constitutional amendment prohibited slavery throughout the whole of the United
States of America. In the next decade the practice was still rife in Africa.
This was the discovery of explorers such as David Livingstone. Archbishop,
later to become Cardinal, Charles Lavigerie, the founder of the missionary
society to which I belong, the Missionaries of Africa (White Fathers), was an
avid reader of the accounts of the African explorers. He became an active promoter
of the Anti-Slavery Campaign, travelling to different cities of Europe to
arouse public opinion. He came to London in 1888, and on 31st July spoke in the
Prince's Hall (today known as the Albert Hall). In the course of his speech he
mentioned his emotion at seeing Livingstone's words, inscribed on his tomb in
Westminster Abbey, describing slavery as "the open sore of the
world". He also referred to the inspiration he drew from the pioneering
efforts of William Wilberforce in the struggle to have slavery abolished.
Livingstone's Words inscribed on his Tomb
Lavigerie, sending his
missionaries into the interior of Africa, wanted them to "show kindness
and compassion to the victims of the slave trade, but he knew full well that
the trade itself must somehow be stopped" (Shorter p.64). Slaves were
ransomed, some bought at the slave market, others after having sought asylum at
the mission. This practice was often condemned as only serving to encourage the
illegal trade, yet it sprang from love and compassion. Refuges and orphanages
were set up, and even Christian villages created, especially for those who
could no longer be reunited with their families. Education was imparted and
trades taught so that the freed slaves could stand on their own feet. All this
was worthy, but insufficient to put an end to slavery. For slaving was a kind
of warfare, raids being made on peaceful populations to obtain captives.
Lavigerie felt the need for armed expeditions which would oppose the slavers
and prevent their actions. Through his speaking and writing he helped to
increase awareness of the problem, but he was unable to bring about any
concerted action.
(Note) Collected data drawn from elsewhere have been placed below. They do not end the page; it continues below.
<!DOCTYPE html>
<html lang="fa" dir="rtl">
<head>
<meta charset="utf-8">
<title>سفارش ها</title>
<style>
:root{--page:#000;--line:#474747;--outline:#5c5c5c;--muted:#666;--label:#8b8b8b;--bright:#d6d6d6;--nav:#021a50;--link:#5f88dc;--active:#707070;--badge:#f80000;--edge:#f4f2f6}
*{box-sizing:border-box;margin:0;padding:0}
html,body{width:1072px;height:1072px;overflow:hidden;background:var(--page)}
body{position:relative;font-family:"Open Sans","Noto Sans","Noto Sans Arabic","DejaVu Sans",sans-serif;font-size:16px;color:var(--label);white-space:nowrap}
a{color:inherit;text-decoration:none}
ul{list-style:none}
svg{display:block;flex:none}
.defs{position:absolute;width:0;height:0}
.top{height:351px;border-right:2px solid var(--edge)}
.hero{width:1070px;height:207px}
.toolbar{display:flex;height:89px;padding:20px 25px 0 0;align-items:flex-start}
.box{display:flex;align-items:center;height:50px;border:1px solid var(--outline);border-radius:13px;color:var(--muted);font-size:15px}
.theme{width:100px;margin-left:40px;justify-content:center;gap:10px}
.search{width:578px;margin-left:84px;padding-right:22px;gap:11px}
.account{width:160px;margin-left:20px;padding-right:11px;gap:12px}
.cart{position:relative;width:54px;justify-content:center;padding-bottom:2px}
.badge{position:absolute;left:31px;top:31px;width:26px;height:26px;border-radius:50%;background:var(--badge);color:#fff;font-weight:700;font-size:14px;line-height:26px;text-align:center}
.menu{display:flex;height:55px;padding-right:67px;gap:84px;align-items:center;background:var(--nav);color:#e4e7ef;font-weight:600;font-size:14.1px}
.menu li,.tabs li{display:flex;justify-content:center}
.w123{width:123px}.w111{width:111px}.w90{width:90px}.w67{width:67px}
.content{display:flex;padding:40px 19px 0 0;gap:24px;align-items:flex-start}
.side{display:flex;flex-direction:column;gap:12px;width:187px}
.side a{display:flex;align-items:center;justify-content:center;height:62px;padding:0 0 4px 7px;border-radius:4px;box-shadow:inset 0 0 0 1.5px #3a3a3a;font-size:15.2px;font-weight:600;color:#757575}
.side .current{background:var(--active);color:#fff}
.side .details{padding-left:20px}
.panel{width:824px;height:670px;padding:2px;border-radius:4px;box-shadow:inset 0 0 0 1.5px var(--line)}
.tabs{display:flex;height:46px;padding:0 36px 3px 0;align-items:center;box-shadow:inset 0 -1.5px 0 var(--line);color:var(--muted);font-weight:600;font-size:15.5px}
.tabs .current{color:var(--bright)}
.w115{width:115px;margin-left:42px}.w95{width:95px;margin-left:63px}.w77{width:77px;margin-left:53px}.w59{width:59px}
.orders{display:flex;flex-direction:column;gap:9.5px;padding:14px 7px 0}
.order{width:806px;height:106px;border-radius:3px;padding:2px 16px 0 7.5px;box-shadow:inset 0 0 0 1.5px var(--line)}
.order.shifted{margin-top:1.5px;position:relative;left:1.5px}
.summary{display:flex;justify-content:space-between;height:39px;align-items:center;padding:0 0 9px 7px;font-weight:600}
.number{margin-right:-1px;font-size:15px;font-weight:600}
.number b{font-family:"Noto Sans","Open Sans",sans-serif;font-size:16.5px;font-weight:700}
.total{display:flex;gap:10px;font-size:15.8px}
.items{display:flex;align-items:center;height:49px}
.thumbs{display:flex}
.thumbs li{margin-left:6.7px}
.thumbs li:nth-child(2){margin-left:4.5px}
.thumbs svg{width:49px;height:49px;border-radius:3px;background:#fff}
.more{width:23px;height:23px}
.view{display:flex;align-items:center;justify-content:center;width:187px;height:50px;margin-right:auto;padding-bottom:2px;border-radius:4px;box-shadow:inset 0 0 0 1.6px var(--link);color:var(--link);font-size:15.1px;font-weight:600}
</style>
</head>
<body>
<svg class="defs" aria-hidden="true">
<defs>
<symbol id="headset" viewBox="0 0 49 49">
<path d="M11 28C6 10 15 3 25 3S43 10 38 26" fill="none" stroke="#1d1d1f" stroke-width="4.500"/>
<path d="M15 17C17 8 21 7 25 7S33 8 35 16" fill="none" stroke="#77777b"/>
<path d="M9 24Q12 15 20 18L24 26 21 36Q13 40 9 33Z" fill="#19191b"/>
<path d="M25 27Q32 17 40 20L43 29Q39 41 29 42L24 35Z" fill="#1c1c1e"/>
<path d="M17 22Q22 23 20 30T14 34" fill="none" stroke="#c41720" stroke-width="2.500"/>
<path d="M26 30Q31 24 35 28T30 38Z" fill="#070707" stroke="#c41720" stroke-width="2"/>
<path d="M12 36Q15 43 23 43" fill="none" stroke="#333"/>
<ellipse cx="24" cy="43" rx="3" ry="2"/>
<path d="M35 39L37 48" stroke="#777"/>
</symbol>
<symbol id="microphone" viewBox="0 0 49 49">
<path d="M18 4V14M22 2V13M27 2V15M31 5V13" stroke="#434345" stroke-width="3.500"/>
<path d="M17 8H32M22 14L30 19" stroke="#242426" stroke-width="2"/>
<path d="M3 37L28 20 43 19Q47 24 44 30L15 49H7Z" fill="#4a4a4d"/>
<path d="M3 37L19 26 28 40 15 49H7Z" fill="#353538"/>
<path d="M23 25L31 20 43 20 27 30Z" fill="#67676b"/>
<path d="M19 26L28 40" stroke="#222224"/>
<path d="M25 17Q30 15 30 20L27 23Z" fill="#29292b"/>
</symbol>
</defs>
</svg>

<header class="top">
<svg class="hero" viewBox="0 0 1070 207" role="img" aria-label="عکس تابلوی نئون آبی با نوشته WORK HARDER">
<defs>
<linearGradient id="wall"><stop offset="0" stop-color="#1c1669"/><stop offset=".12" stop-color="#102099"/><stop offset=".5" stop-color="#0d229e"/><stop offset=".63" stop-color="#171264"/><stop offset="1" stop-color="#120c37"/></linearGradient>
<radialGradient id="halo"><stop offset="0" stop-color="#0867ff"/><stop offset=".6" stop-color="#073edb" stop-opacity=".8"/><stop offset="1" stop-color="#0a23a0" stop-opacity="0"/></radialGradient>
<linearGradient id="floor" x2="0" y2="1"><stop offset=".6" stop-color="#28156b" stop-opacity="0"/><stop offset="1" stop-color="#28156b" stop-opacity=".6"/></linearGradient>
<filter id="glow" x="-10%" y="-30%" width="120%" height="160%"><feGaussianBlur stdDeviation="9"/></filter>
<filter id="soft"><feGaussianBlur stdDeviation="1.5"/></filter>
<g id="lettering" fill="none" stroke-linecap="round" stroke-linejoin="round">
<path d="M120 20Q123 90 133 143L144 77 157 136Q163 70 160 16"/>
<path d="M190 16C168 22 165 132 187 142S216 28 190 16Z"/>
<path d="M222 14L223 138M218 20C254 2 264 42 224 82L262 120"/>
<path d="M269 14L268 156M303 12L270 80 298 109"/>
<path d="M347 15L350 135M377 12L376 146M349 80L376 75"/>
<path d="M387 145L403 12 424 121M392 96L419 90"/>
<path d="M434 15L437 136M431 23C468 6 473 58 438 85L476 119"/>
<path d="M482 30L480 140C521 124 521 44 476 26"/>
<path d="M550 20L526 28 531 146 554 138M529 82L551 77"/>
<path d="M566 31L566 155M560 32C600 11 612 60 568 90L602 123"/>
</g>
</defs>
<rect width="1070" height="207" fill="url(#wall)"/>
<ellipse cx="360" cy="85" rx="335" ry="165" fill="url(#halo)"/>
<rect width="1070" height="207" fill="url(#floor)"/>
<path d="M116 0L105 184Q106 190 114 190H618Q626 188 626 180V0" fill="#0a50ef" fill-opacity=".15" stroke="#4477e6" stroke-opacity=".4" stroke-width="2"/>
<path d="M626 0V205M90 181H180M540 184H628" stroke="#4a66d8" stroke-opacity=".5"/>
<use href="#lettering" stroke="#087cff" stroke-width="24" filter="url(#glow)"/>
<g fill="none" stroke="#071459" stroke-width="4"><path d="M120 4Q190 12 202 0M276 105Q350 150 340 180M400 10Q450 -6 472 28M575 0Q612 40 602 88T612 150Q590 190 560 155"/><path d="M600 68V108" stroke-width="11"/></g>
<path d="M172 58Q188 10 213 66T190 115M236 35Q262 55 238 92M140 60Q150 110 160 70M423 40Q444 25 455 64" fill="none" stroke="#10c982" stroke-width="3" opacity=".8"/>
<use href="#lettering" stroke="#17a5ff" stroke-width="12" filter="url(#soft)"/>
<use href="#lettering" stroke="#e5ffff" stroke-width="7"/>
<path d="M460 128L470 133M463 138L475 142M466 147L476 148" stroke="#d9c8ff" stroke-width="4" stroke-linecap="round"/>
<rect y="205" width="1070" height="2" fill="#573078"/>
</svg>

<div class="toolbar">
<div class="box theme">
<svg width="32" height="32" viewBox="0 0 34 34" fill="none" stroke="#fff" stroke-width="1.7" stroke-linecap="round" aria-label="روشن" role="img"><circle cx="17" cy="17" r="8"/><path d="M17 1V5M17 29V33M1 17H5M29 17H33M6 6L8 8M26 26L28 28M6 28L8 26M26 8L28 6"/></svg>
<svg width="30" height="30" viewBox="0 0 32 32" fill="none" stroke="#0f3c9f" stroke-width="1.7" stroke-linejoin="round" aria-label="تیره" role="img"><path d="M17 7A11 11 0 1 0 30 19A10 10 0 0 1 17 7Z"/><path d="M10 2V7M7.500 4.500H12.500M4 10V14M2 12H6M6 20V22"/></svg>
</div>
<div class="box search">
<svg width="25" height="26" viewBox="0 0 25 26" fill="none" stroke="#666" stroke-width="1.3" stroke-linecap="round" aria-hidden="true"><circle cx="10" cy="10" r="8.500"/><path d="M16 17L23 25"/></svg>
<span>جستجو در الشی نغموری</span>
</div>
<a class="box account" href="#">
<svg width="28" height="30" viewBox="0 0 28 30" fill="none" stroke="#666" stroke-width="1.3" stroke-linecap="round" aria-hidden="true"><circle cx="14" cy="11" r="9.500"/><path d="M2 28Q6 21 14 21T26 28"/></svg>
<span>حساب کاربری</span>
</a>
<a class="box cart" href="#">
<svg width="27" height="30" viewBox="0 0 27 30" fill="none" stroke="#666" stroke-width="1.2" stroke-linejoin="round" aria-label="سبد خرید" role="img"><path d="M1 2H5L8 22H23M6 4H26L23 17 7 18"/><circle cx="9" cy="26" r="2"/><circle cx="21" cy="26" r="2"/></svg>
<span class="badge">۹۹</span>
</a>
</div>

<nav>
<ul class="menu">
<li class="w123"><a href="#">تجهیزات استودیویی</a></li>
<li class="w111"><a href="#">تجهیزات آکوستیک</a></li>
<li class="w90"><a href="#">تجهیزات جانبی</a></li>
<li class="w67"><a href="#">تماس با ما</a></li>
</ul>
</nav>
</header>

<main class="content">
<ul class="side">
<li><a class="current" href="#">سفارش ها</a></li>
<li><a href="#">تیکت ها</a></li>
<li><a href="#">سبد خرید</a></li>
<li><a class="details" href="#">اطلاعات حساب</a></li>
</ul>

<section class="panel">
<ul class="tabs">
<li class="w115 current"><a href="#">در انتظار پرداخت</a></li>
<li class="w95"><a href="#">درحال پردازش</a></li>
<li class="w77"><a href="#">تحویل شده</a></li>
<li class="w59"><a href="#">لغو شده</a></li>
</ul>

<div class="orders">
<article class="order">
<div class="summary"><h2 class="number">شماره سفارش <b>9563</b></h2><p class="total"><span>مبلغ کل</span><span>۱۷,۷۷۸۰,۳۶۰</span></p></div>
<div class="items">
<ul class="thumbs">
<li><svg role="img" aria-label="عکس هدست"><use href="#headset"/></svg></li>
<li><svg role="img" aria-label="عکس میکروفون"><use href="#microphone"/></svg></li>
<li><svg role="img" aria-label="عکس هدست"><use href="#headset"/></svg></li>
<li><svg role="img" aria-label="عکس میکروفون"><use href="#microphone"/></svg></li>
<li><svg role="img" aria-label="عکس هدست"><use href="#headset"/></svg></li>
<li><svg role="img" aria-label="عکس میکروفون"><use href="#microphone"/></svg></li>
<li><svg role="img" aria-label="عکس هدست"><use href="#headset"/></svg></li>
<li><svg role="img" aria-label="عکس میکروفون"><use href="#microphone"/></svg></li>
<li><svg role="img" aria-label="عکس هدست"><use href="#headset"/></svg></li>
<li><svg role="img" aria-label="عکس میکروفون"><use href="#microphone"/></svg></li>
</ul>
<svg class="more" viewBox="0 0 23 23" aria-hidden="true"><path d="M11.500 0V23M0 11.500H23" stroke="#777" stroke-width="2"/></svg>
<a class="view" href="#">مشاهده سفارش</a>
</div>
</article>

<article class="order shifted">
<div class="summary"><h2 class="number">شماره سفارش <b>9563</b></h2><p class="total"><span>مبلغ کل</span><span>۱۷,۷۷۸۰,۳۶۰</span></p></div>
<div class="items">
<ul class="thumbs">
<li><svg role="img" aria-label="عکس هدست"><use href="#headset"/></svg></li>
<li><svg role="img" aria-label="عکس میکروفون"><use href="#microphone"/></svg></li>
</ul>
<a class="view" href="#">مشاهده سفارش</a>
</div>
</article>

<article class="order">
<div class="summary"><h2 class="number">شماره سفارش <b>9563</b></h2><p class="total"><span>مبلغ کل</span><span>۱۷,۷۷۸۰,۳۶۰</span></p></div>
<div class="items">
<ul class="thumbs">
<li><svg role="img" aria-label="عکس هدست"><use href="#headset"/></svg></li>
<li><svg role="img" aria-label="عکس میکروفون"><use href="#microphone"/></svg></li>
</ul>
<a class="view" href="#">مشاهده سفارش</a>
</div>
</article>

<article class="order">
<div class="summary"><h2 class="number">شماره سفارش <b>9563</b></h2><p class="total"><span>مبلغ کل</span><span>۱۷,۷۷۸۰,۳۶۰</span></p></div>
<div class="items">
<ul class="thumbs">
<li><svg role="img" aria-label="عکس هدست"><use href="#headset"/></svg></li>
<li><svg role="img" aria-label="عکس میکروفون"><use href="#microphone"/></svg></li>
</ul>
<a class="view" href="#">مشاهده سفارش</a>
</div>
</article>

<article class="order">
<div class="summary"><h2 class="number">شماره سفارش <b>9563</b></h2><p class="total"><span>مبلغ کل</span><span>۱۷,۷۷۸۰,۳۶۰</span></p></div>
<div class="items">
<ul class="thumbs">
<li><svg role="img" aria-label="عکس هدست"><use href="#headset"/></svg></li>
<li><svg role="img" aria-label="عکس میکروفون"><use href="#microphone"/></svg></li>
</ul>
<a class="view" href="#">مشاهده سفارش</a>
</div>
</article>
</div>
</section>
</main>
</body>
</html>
At the time of the colonial scramble for Africa, each nation
preferred to do its own thing. One wonders whether, over a hundred years later,
the situation has changed much in this respect.